Second World War[edit]

During the Second World War, when Hitler’s Nazis and Mussolini’s fascists were occupying the whole country, the “Government” was established in the village of Viniani during the Spring of 1944 and it proclaimed elections for a National Counsil. This Committee was convoked at Korischades, in the school building in 1944 with representatives from all over the country, and made substantial decisions about the Resistance war. These mountains became the stronghold of the Greek freedom fighters (Hellenic Liberation Army – EL.A.S.) against the German occupation during World War II. In the path of history,Karpenisi faced many destruction, the latest being its burning by the German army in the 1940s.

Modern Karpenisi[edit]

View of Karpenisi

This in an unremarkable market town in the middle of Roumeli, notable less for its own merits than for what’s around it. The chief attraction, in fact, is the Karpenisi Ski Centre eight miles out of town on Mount Velouhi, perched nearly 6,000 feet above sea level at a spot called Diavolotopos – literally, Devil’s place. This centre has ten pistes, seven ski lifts, the requisite number of restaurants and first aid facilities, and a stunning view of a good part of the central Greek mountain tops that has been compared to the view from near the top of Mont Blanc.Most of Greece is arid and dry but in Karpenisi there is much greenery and forestation. While far away from the sea and the world renowned islands of the Aegean and Ionian, Karpenisi has become an important ski center and an outdoors person’s play ground. In fact during the summer it is a great place to escape the heat.


The high school

The municipality Karpenisi was formed at the 2011 local government reform by the merger of the following 6 former municipalities, that became municipal units:[2]

  • Domnista (Ampliani, Domnista, Krikello, Mesokomi, Psiana, Roska, Stavloi)
  • Fourna (Fourna, Kleisto, Vracha)
  • Karpenisi (Agia Vlacherna, Agios Andreas, Agios Nikolaos, Fidakia, Kalesmeno, Karpenisi, Koryschades, Myriki, Papparousi, Pavlopoulo, Sella, Stefani, Stenoma, Voutyro)
  • Ktimenia (Agia Triada, Agios Charalampos, Chochlia, Domianoi, Petralona)
  • Potamia (Aniada, Chelidonas, Dermati, Karitsa, Klafsi, Megalo Chorio, Mikro Chorio, Mouzilo, Nostimo, Sygkrellos)
  • Prousos (Alestia, Aspropyrgos, Esochoria, Kastania, Katavothra, Prodromos, Prousos, Sarkini, Stavrochori, Tornos, Velota)

Historical population[edit]

Year Municipal unit Municipality
1981 5,230 -
1991 8,185 -
2001 9,390 -
2011 8,575 13,105

Sister cities[edit]

Notable people[edit]

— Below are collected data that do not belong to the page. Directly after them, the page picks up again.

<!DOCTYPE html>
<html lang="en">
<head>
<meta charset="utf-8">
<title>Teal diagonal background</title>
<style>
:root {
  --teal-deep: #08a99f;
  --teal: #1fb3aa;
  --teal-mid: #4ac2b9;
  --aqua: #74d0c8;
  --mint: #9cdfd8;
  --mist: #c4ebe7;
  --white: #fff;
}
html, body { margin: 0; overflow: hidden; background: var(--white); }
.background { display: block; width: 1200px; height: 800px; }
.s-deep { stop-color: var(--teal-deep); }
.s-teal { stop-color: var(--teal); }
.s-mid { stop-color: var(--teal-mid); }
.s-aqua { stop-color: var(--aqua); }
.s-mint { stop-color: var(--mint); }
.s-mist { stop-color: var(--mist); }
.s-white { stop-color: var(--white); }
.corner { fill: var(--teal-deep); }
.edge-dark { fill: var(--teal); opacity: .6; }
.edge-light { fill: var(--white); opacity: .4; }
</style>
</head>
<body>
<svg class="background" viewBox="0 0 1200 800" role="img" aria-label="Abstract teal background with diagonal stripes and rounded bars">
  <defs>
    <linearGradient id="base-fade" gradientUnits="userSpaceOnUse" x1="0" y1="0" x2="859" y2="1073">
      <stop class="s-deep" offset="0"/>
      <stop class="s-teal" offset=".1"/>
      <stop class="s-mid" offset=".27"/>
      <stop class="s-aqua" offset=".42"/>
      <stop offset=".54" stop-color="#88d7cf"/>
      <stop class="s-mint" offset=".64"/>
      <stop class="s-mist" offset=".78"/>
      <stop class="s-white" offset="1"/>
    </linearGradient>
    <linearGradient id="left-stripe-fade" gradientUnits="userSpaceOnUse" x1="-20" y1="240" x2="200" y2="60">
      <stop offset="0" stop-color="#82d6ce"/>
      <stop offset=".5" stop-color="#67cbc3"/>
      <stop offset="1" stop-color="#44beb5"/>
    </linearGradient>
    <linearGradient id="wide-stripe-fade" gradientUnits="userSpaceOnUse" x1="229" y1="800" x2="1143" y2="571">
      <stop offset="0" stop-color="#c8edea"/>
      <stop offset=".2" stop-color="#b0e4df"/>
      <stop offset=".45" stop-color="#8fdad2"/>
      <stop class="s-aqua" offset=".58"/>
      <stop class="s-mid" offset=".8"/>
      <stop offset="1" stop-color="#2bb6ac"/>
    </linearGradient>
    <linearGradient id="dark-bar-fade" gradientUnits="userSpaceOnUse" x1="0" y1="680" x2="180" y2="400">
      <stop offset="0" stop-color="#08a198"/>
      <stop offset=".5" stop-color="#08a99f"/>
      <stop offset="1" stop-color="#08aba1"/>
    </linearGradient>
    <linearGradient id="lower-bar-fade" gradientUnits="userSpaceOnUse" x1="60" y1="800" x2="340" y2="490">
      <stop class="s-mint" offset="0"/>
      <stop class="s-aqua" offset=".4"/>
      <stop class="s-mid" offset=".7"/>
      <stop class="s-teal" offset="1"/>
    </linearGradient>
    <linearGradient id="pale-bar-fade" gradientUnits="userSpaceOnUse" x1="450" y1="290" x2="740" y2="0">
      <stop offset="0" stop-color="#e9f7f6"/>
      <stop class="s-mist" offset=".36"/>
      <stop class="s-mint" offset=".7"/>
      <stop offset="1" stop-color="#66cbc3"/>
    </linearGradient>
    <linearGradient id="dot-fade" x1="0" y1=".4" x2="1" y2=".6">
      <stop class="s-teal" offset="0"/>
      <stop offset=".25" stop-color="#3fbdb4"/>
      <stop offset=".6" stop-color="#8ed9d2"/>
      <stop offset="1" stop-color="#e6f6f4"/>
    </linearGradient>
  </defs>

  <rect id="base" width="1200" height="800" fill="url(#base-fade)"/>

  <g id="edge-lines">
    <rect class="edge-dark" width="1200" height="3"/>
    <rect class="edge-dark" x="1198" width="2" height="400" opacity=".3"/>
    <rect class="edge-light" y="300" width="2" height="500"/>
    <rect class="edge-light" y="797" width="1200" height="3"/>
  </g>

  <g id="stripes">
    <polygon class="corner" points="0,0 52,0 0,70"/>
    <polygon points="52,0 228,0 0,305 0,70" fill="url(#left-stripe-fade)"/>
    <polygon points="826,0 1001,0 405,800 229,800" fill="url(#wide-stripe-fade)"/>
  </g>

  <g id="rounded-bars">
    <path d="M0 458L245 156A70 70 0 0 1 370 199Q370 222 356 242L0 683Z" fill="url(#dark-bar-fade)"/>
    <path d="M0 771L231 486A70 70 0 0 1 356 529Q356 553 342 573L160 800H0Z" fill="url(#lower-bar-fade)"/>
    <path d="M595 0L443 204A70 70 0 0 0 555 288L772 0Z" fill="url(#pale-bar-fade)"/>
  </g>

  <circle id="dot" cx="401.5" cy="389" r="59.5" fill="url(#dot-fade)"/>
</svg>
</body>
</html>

Facts in Karpenisi[edit]


  1. ^ Detailed census results 2011 (Greek)
  2. ^ Kallikratis law Greece Ministry of Interior (Greek)
  3. ^ "Karpenisi, Greece". Retrieved 7 October 2010. 

External links[edit]